(Plain-text document sources)
········
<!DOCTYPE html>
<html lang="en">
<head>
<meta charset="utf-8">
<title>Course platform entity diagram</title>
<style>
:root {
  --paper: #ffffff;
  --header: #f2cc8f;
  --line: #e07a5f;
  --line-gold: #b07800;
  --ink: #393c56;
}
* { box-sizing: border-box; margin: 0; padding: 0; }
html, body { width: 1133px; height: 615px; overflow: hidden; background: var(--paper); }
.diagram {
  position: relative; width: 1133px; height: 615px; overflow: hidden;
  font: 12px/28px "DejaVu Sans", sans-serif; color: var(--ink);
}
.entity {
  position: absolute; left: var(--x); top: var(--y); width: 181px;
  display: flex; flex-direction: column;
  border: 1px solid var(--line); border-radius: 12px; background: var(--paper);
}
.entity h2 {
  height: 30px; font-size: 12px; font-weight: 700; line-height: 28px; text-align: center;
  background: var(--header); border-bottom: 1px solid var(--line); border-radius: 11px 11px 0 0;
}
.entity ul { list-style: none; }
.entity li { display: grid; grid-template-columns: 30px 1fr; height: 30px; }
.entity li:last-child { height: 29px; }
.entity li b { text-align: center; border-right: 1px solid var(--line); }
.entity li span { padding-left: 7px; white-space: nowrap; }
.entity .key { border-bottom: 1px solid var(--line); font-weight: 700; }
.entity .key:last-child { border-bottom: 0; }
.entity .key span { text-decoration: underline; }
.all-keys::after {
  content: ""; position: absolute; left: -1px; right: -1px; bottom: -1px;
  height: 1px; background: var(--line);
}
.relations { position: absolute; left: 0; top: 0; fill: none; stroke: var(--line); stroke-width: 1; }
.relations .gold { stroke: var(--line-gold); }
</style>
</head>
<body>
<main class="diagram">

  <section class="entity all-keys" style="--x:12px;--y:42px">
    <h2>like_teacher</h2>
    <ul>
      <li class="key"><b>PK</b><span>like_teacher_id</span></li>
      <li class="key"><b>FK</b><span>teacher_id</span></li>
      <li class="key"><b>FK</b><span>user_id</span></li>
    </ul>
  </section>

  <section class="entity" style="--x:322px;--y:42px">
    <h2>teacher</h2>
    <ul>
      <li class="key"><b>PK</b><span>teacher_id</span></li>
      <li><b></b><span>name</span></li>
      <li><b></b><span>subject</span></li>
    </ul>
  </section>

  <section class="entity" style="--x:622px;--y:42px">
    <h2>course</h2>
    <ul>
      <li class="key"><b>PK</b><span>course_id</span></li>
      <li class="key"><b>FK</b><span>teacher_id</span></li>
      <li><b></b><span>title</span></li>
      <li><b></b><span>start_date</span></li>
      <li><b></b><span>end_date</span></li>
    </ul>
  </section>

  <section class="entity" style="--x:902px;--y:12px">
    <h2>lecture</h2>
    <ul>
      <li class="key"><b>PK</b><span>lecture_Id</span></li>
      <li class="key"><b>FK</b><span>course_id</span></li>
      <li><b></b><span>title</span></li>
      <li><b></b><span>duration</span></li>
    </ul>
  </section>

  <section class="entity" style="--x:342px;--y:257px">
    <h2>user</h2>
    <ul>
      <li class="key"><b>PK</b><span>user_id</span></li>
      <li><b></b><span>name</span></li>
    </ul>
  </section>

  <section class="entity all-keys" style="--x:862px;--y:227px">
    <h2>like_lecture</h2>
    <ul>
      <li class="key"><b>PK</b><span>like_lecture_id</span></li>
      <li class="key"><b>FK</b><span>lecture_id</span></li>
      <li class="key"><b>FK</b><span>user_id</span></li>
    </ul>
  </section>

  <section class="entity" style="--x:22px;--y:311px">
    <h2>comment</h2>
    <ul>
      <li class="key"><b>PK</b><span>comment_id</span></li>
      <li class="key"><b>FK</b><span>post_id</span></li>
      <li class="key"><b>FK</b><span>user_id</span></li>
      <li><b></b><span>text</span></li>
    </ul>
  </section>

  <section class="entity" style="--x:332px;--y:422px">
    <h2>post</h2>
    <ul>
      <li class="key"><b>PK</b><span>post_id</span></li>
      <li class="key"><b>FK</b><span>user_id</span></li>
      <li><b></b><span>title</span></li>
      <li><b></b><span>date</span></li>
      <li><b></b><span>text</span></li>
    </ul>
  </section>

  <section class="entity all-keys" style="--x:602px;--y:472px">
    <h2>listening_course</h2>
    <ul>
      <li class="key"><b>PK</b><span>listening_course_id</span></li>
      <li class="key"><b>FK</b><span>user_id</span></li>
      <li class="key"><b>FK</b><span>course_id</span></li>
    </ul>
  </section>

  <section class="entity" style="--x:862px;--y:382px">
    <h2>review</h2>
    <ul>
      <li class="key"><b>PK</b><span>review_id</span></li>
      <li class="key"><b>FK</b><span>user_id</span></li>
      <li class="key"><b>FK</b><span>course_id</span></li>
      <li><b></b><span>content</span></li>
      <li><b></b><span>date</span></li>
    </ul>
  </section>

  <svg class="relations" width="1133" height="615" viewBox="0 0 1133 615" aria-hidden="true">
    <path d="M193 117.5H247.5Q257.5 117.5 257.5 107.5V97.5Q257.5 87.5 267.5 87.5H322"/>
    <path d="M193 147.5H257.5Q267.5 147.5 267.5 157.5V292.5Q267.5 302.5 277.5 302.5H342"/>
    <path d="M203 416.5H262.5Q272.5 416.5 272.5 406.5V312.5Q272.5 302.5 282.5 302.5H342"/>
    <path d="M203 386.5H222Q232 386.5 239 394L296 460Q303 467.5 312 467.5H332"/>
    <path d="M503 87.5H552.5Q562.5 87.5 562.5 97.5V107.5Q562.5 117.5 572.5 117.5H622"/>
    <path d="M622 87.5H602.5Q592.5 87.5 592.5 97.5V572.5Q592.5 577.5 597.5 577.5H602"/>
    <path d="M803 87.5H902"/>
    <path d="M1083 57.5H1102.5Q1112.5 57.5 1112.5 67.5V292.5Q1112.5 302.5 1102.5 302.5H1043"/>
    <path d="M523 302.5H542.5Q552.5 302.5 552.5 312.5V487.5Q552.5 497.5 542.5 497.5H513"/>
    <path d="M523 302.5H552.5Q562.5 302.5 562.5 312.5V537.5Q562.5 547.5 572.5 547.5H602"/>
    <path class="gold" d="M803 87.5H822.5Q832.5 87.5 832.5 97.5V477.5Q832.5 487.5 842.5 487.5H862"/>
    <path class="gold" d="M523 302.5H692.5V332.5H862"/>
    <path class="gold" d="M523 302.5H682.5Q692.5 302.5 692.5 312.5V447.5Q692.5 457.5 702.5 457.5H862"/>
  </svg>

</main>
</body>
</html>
········
**Brief:** Each entry above should be restated exactly as supplied.

**Your response:**
<!DOCTYPE html>
<html lang="en">
<head>
<meta charset="utf-8">
<title>Course platform entity diagram</title>
<style>
:root {
  --paper: #ffffff;
  --header: #f2cc8f;
  --line: #e07a5f;
  --line-gold: #b07800;
  --ink: #393c56;
}
* { box-sizing: border-box; margin: 0; padding: 0; }
html, body { width: 1133px; height: 615px; overflow: hidden; background: var(--paper); }
.diagram {
  position: relative; width: 1133px; height: 615px; overflow: hidden;
  font: 12px/28px "DejaVu Sans", sans-serif; color: var(--ink);
}
.entity {
  position: absolute; left: var(--x); top: var(--y); width: 181px;
  display: flex; flex-direction: column;
  border: 1px solid var(--line); border-radius: 12px; background: var(--paper);
}
.entity h2 {
  height: 30px; font-size: 12px; font-weight: 700; line-height: 28px; text-align: center;
  background: var(--header); border-bottom: 1px solid var(--line); border-radius: 11px 11px 0 0;
}
.entity ul { list-style: none; }
.entity li { display: grid; grid-template-columns: 30px 1fr; height: 30px; }
.entity li:last-child { height: 29px; }
.entity li b { text-align: center; border-right: 1px solid var(--line); }
.entity li span { padding-left: 7px; white-space: nowrap; }
.entity .key { border-bottom: 1px solid var(--line); font-weight: 700; }
.entity .key:last-child { border-bottom: 0; }
.entity .key span { text-decoration: underline; }
.all-keys::after {
  content: ""; position: absolute; left: -1px; right: -1px; bottom: -1px;
  height: 1px; background: var(--line);
}
.relations { position: absolute; left: 0; top: 0; fill: none; stroke: var(--line); stroke-width: 1; }
.relations .gold { stroke: var(--line-gold); }
</style>
</head>
<body>
<main class="diagram">

  <section class="entity all-keys" style="--x:12px;--y:42px">
    <h2>like_teacher</h2>
    <ul>
      <li class="key"><b>PK</b><span>like_teacher_id</span></li>
      <li class="key"><b>FK</b><span>teacher_id</span></li>
      <li class="key"><b>FK</b><span>user_id</span></li>
    </ul>
  </section>

  <section class="entity" style="--x:322px;--y:42px">
    <h2>teacher</h2>
    <ul>
      <li class="key"><b>PK</b><span>teacher_id</span></li>
      <li><b></b><span>name</span></li>
      <li><b></b><span>subject</span></li>
    </ul>
  </section>

  <section class="entity" style="--x:622px;--y:42px">
    <h2>course</h2>
    <ul>
      <li class="key"><b>PK</b><span>course_id</span></li>
      <li class="key"><b>FK</b><span>teacher_id</span></li>
      <li><b></b><span>title</span></li>
      <li><b></b><span>start_date</span></li>
      <li><b></b><span>end_date</span></li>
    </ul>
  </section>

  <section class="entity" style="--x:902px;--y:12px">
    <h2>lecture</h2>
    <ul>
      <li class="key"><b>PK</b><span>lecture_Id</span></li>
      <li class="key"><b>FK</b><span>course_id</span></li>
      <li><b></b><span>title</span></li>
      <li><b></b><span>duration</span></li>
    </ul>
  </section>

  <section class="entity" style="--x:342px;--y:257px">
    <h2>user</h2>
    <ul>
      <li class="key"><b>PK</b><span>user_id</span></li>
      <li><b></b><span>name</span></li>
    </ul>
  </section>

  <section class="entity all-keys" style="--x:862px;--y:227px">
    <h2>like_lecture</h2>
    <ul>
      <li class="key"><b>PK</b><span>like_lecture_id</span></li>
      <li class="key"><b>FK</b><span>lecture_id</span></li>
      <li class="key"><b>FK</b><span>user_id</span></li>
    </ul>
  </section>

  <section class="entity" style="--x:22px;--y:311px">
    <h2>comment</h2>
    <ul>
      <li class="key"><b>PK</b><span>comment_id</span></li>
      <li class="key"><b>FK</b><span>post_id</span></li>
      <li class="key"><b>FK</b><span>user_id</span></li>
      <li><b></b><span>text</span></li>
    </ul>
  </section>

  <section class="entity" style="--x:332px;--y:422px">
    <h2>post</h2>
    <ul>
      <li class="key"><b>PK</b><span>post_id</span></li>
      <li class="key"><b>FK</b><span>user_id</span></li>
      <li><b></b><span>title</span></li>
      <li><b></b><span>date</span></li>
      <li><b></b><span>text</span></li>
    </ul>
  </section>

  <section class="entity all-keys" style="--x:602px;--y:472px">
    <h2>listening_course</h2>
    <ul>
      <li class="key"><b>PK</b><span>listening_course_id</span></li>
      <li class="key"><b>FK</b><span>user_id</span></li>
      <li class="key"><b>FK</b><span>course_id</span></li>
    </ul>
  </section>

  <section class="entity" style="--x:862px;--y:382px">
    <h2>review</h2>
    <ul>
      <li class="key"><b>PK</b><span>review_id</span></li>
      <li class="key"><b>FK</b><span>user_id</span></li>
      <li class="key"><b>FK</b><span>course_id</span></li>
      <li><b></b><span>content</span></li>
      <li><b></b><span>date</span></li>
    </ul>
  </section>

  <svg class="relations" width="1133" height="615" viewBox="0 0 1133 615" aria-hidden="true">
    <path d="M193 117.5H247.5Q257.5 117.5 257.5 107.5V97.5Q257.5 87.5 267.5 87.5H322"/>
    <path d="M193 147.5H257.5Q267.5 147.5 267.5 157.5V292.5Q267.5 302.5 277.5 302.5H342"/>
    <path d="M203 416.5H262.5Q272.5 416.5 272.5 406.5V312.5Q272.5 302.5 282.5 302.5H342"/>
    <path d="M203 386.5H222Q232 386.5 239 394L296 460Q303 467.5 312 467.5H332"/>
    <path d="M503 87.5H552.5Q562.5 87.5 562.5 97.5V107.5Q562.5 117.5 572.5 117.5H622"/>
    <path d="M622 87.5H602.5Q592.5 87.5 592.5 97.5V572.5Q592.5 577.5 597.5 577.5H602"/>
    <path d="M803 87.5H902"/>
    <path d="M1083 57.5H1102.5Q1112.5 57.5 1112.5 67.5V292.5Q1112.5 302.5 1102.5 302.5H1043"/>
    <path d="M523 302.5H542.5Q552.5 302.5 552.5 312.5V487.5Q552.5 497.5 542.5 497.5H513"/>
    <path d="M523 302.5H552.5Q562.5 302.5 562.5 312.5V537.5Q562.5 547.5 572.5 547.5H602"/>
    <path class="gold" d="M803 87.5H822.5Q832.5 87.5 832.5 97.5V477.5Q832.5 487.5 842.5 487.5H862"/>
    <path class="gold" d="M523 302.5H692.5V332.5H862"/>
    <path class="gold" d="M523 302.5H682.5Q692.5 302.5 692.5 312.5V447.5Q692.5 457.5 702.5 457.5H862"/>
  </svg>

</main>
</body>
</html>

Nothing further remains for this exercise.